Digital Reporter

Friday, March 14, 2014, 5:35 -

One week after the mysterious disappearance of Malaysia Airlines flight MH370, a lot of questions remain unanswered. 

Authorities have yet to uncover any compelling pieces of evidence, despite numerous false starts.

Now, they're turning to crowd-sourcing in hopes of locating the missing jet.


RELATED: Two Canadians among missing in Malaysia Airlines disaster 


So far DigitalGlobe, using the tomnod platform,  has served 10,000 square kilometres of satellite imagery and calculated that each pixel has been seen by live human eyes at least 30 times.

Members of the public are being invited to pour through the pixels, looking for evidence of the missing plane.

As of Thursday, more than 150,000 people have signed up to participate. Together, they've tagged more than 645,000 features in the map, according to the Telegraph.

The tagged images are then vetted by a team of experts to validate their authenticity.

The initiative has caught the attention of the popular news-sharing site Reddit, where users have set up a thread to discuss their findings.

Photo: Royal Malaysian Air Force Navigator captain Izam Fareq Hassan (R) talks with his team members onboard a Malaysian Air Force CN235 aircraft during a search and rescue (SAR) operation to find the missing Malaysia Airlines flight MH370 plane over the Strait of Malacca on Friday. AFP PHOTO / MOHD RASFAN (Photo credit should read MOHD RASFAN/AFP/Getty Images)

While the project has been generally well-received, it has evoked some skepticism.

"[Tomnod] is a neat site, and I'm having a look myself, but I'm extremely skeptical that what's left of the plane will look like a plane, that most debris will be visible at this resolution, and that people using this site won't just tag every rock and flotsam and fishing boat or even just the grain from the satellite imagery itself as 'debris'," said Reddit user sasazuka

Malaysia Airlines flight MH370 vanished from radar screens shortly after it took off from Malaysia's capital Kuala Lumpur en route to Beijing, China last Saturday.

Two of the 239 people aboard are Canadian.
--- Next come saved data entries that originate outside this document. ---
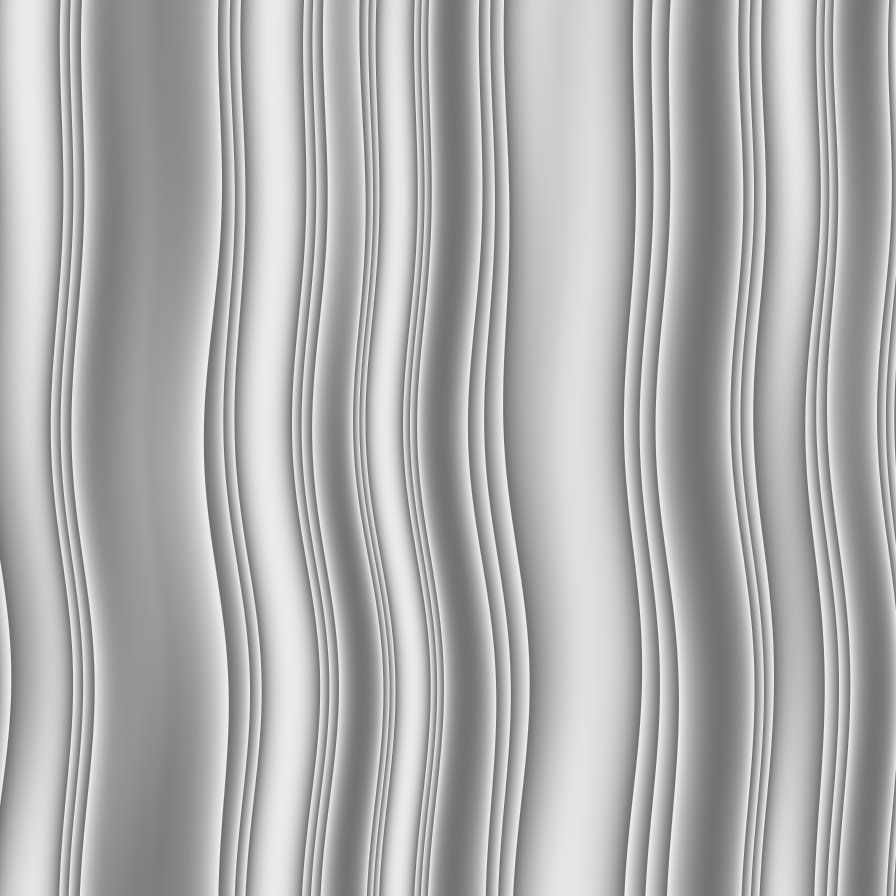
Give the GLSL for this texture, as a WebGL 2 fragment shader.

```glsl
#version 300 es
precision highp float;
// Grey vertical drapes: a bounded wave across x, irregular in pitch, is
// cut into four sawtooth levels. Steep flanks give tight creases, while
// crests and troughs give broad soft folds; a shared sway bends them all.

uniform vec2 u_resolution;
out vec4 fragColor;

const float TAU = 6.28319;

vec2 gradientAt(vec2 cell) {
    float angle = TAU * fract(sin(dot(cell, vec2(127.1, 311.7))) * 43758.5);
    return vec2(cos(angle), sin(angle));
}

// Gradient noise, roughly -0.7 to 0.7
float gradientNoise(vec2 p) {
    vec2 cell = floor(p);
    vec2 f = p - cell;
    vec2 u = f * f * f * (f * (f * 6.0 - 15.0) + 10.0);
    float a = dot(gradientAt(cell), f);
    float b = dot(gradientAt(cell + vec2(1, 0)), f - vec2(1, 0));
    float c = dot(gradientAt(cell + vec2(0, 1)), f - vec2(0, 1));
    float d = dot(gradientAt(cell + vec2(1, 1)), f - vec2(1, 1));
    return mix(mix(a, b, u.x), mix(c, d, u.x), u.y);
}

// Sideways bend of the folds, repeating over the canvas height
float sway(float y) {
    float t = TAU * y;
    return 0.0065 * sin(t) + 0.005 * cos(t) - 0.0073 * cos(2.0 * t);
}

// Height of the cloth, kept between 0 and 4 so crests and troughs never wrap
float foldHeight(vec2 p) {
    // Uneven pitch: slow widening and narrowing, then smaller jitter
    float phase = 5.0 * p.x + 0.19 * sin(TAU * (2.0 * p.x + 0.1));
    phase += 0.3 * gradientNoise(vec2(p.x * 4.0 + 7.0, p.y * 0.1 + 3.4));
    phase += 0.22 * gradientNoise(vec2(p.x * 10.0 + 3.0, p.y * 0.15 + 6.4));

    // Some crests and troughs are softened along their length
    float softening = gradientNoise(vec2(p.x * 9.0 + 31.0, p.y * 0.9 + 5.2));
    float wave = sin(TAU * phase) * (1.0 - 0.4 * smoothstep(-0.05, 0.5, softening));
    wave += 0.025 * gradientNoise(vec2(p.x * 55.0, p.y * 0.7 + 9.3));
    return 2.0 + 1.95 * tanh(1.2 * wave) / tanh(1.2);
}

// Integral of fract(v), used to filter the sawtooth
float sawtoothArea(float v) {
    float f = fract(v);
    return 0.5 * (floor(v) + f * f);
}

void main() {
    vec2 p = gl_FragCoord.xy / u_resolution;
    p.x -= sway(p.y) * (1.0 + 0.5 * gradientNoise(p * vec2(3.0, 1.5) + 17.3));

    // Sawtooth averaged over the pixel footprint
    float height = foldHeight(p);
    float width = max(fwidth(height), 0.002);
    float shade = (sawtoothArea(height + 0.5 * width)
                 - sawtoothArea(height - 0.5 * width)) / width;

    fragColor = vec4(vec3(mix(0.425, 0.945, shade)), 1.0);
}
```
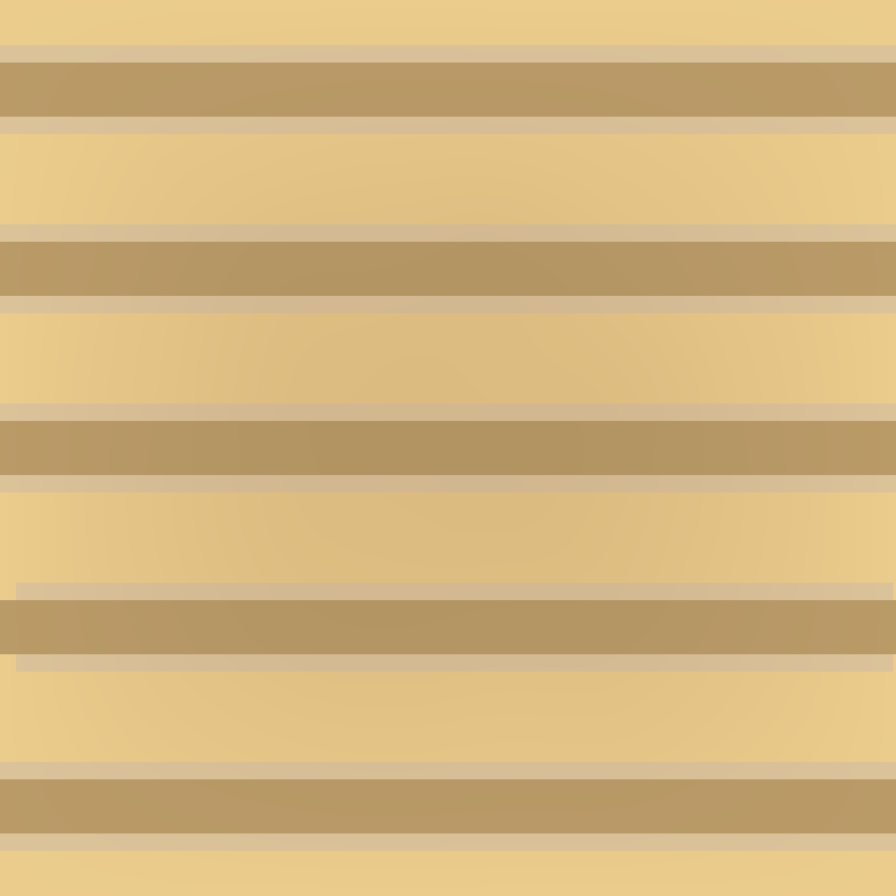
This pattern is drawn by a Shadertoy shader. Its source:

```glsl
float hash(vec2 cell) {
    vec3 p = fract(cell.xyx * vec3(0.1031, 0.1030, 0.0973));
    p += dot(p, p.yzx + 33.33);
    return fract((p.x + p.y) * p.z);
}

// Value noise whose lattice wraps after a whole number of cells
float wrapNoise(vec2 uv, float cells) {
    vec2 p = uv * cells;
    vec2 i = floor(p);
    vec2 f = fract(p);
    f = f * f * f * (f * (f * 6.0 - 15.0) + 10.0);
    vec2 a = mod(i, cells);
    vec2 b = mod(i + 1.0, cells);
    return mix(mix(hash(a), hash(vec2(b.x, a.y)), f.x),
               mix(hash(vec2(a.x, b.y)), hash(b), f.x), f.y);
}

// Smooth-edged coverage of a band around zero
float band(float d, float halfWidth, float soft) {
    return 1.0 - smoothstep(-soft, soft, abs(d) - halfWidth);
}

void mainImage(out vec4 fragColor, in vec2 fragCoord) {
    vec2 uv = fragCoord / iResolution.xy;
    vec2 pixel = 1.0 / iResolution.xy;

    // Five horizontal stripes, each centred in its row
    float row = floor(uv.y * 5.0);
    float d = fract(uv.y * 5.0) - 0.5;
    float soft = 5.0 * pixel.y * 0.75;
    float core = band(d, 0.151, soft);
    float border = band(d, 0.248, soft);

    // Worn gap in one border, wrapped across the side edges
    float wrappedX = fract(uv.x + 0.5) - 0.5;
    float gap = band(wrappedX - 0.0075, 0.0105, pixel.x * 0.75);
    border *= 1.0 - gap * (1.0 - step(0.5, abs(row - 1.0)));

    // Broad shade, deepest mid-tile, with faint cloudy mottling
    vec2 arch = sin(3.14159 * uv);
    float depth = arch.x * arch.y;
    float mottle = wrapNoise(uv, 4.0) * 0.7 + wrapNoise(uv, 7.0) * 0.3 - 0.5;
    float shade = depth * (1.0 + 0.35 * mottle);

    vec3 ground = mix(vec3(0.920, 0.800, 0.550), vec3(0.860, 0.730, 0.500), shade);
    vec3 pale = mix(vec3(0.858, 0.762, 0.602), vec3(0.820, 0.715, 0.560), shade);
    vec3 dark = mix(vec3(0.728, 0.607, 0.407), vec3(0.697, 0.578, 0.387), shade);

    vec3 color = mix(ground, pale, border);
    color = mix(color, dark, core);
    fragColor = vec4(color, 1.0);
}
```
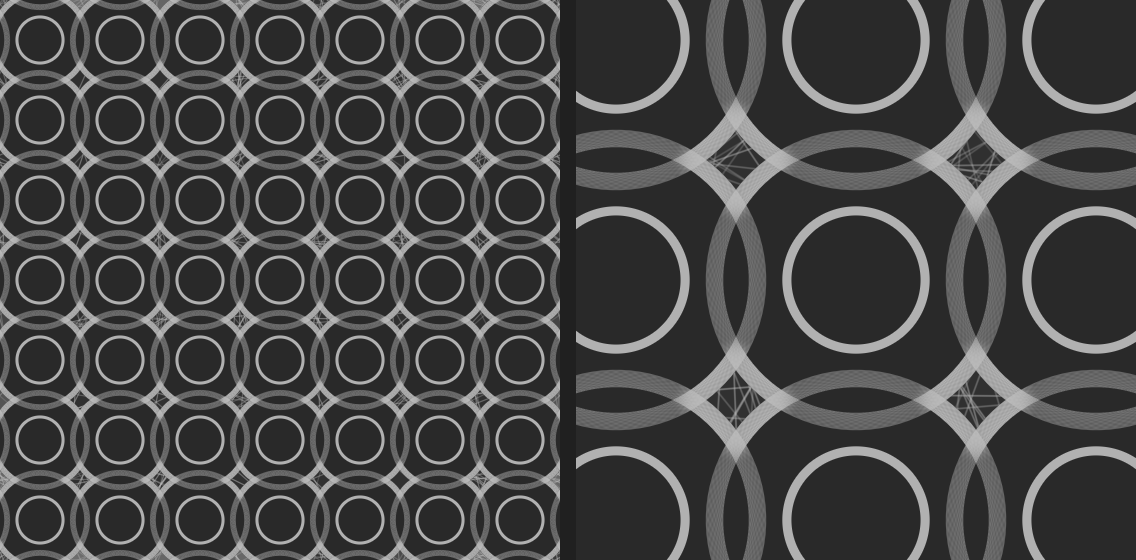
Left, the full canvas; right, a detail of the centre.
Write a WebGL 1 fragment shader that draws this pattern.

```glsl
precision highp float;

uniform vec2 u_resolution;

#define CELLS 7.0
#define INNER_RADIUS 0.288
#define INNER_HALF_WIDTH 0.019
#define BAND_INNER 0.553
#define BAND_OUTER 0.626
#define CHORDS 96.0
#define SCRATCHES 14
#define SCRATCH_HALF_WIDTH 0.003
#define GROUND vec3(0.16)
#define INK vec3(0.74)

float hash(vec3 p) {
  p = fract(p * vec3(0.1031, 0.1030, 0.0973));
  p += dot(p, p.yzx + 33.33);
  return fract((p.x + p.y) * p.z);
}

// Coverage of a shape from its signed distance, px being one pixel wide.
float fill(float dist, float px) {
  return clamp(0.5 - dist / px, 0.0, 1.0);
}

// Wide translucent band, woven from chords tangent to its inner edge.
float wovenBand(vec2 p, float px) {
  float r = length(p);
  if (r < BAND_INNER - px || r > BAND_OUTER + px) return 0.0;
  float mask = fill(BAND_INNER - r, px) * fill(r - BAND_OUTER, px);

  float angle = atan(p.y, p.x);
  float lean = acos(min(BAND_INNER / r, 1.0));
  float weave = cos(CHORDS * (angle + lean)) + cos(CHORDS * (angle - lean));

  // Dense on the diagonals, thinner where neighbouring bands form a lens.
  float diagonal = 2.0 * abs(p.x * p.y) / (r * r);
  float density = mix(0.42, 0.86, smoothstep(0.74, 0.98, diagonal));
  float outward = (r - BAND_INNER) / (BAND_OUTER - BAND_INNER);
  density += 0.05 * (0.5 - outward) + 0.03 * weave;
  return mask * clamp(density, 0.0, 1.0);
}

// Random fine lines around a corner; their number differs per corner.
float scratches(vec2 p, vec2 id, float px) {
  float amount = mix(0.1, 0.95, hash(vec3(id, 71.0)));
  float clear = 1.0;
  for (int i = 0; i < SCRATCHES; i++) {
    float k = float(i) * 4.0;
    float angle = 3.14159265 * hash(vec3(id, k + 1.0));
    float offset = 0.18 * (hash(vec3(id, k + 2.0)) - 0.5);
    float strength = 0.2 + 0.3 * hash(vec3(id, k + 3.0));
    float present = step(hash(vec3(id, k + 4.0)), amount);
    float dist = abs(dot(p, vec2(cos(angle), sin(angle))) - offset);
    float line = 1.0 - smoothstep(0.0, SCRATCH_HALF_WIDTH + px, dist);
    clear *= 1.0 - present * strength * line;
  }
  return 1.0 - clear;
}

void main() {
  float px = CELLS / min(u_resolution.x, u_resolution.y);
  vec2 grid = gl_FragCoord.xy / u_resolution * CELLS;
  vec2 cell = fract(grid) - 0.5;

  // Bands of this cell and its neighbours, and the gap they leave.
  float clear = 1.0;
  float gap = 1.0;
  for (int y = -1; y <= 1; y++) {
    for (int x = -1; x <= 1; x++) {
      vec2 p = cell - vec2(float(x), float(y));
      clear *= 1.0 - wovenBand(p, px);
      gap *= 1.0 - fill(length(p) - BAND_OUTER, px);
    }
  }

  // Worn diamonds at the corners, with a grey haze along the border.
  vec2 corner = fract(grid + 0.5) - 0.5;
  vec2 id = mod(floor(grid + 0.5), CELLS);
  float border = 1.0 - step(0.5, min(id.x, id.y));
  float haze = 0.05 + 0.45 * border * hash(vec3(id, 83.0));
  float wear = 1.0 - (1.0 - haze) * (1.0 - scratches(corner, id, px));
  clear *= 1.0 - gap * wear;

  // Small solid ring in the middle of the cell.
  float ring = fill(abs(length(cell) - INNER_RADIUS) - INNER_HALF_WIDTH, px);
  clear *= 1.0 - 0.92 * ring;

  gl_FragColor = vec4(mix(INK, GROUND, clear), 1.0);
}
```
Many of the passengers are Chinese nationals, with citizens from other nations in Asia, North America and Europe, according to the Associated Press.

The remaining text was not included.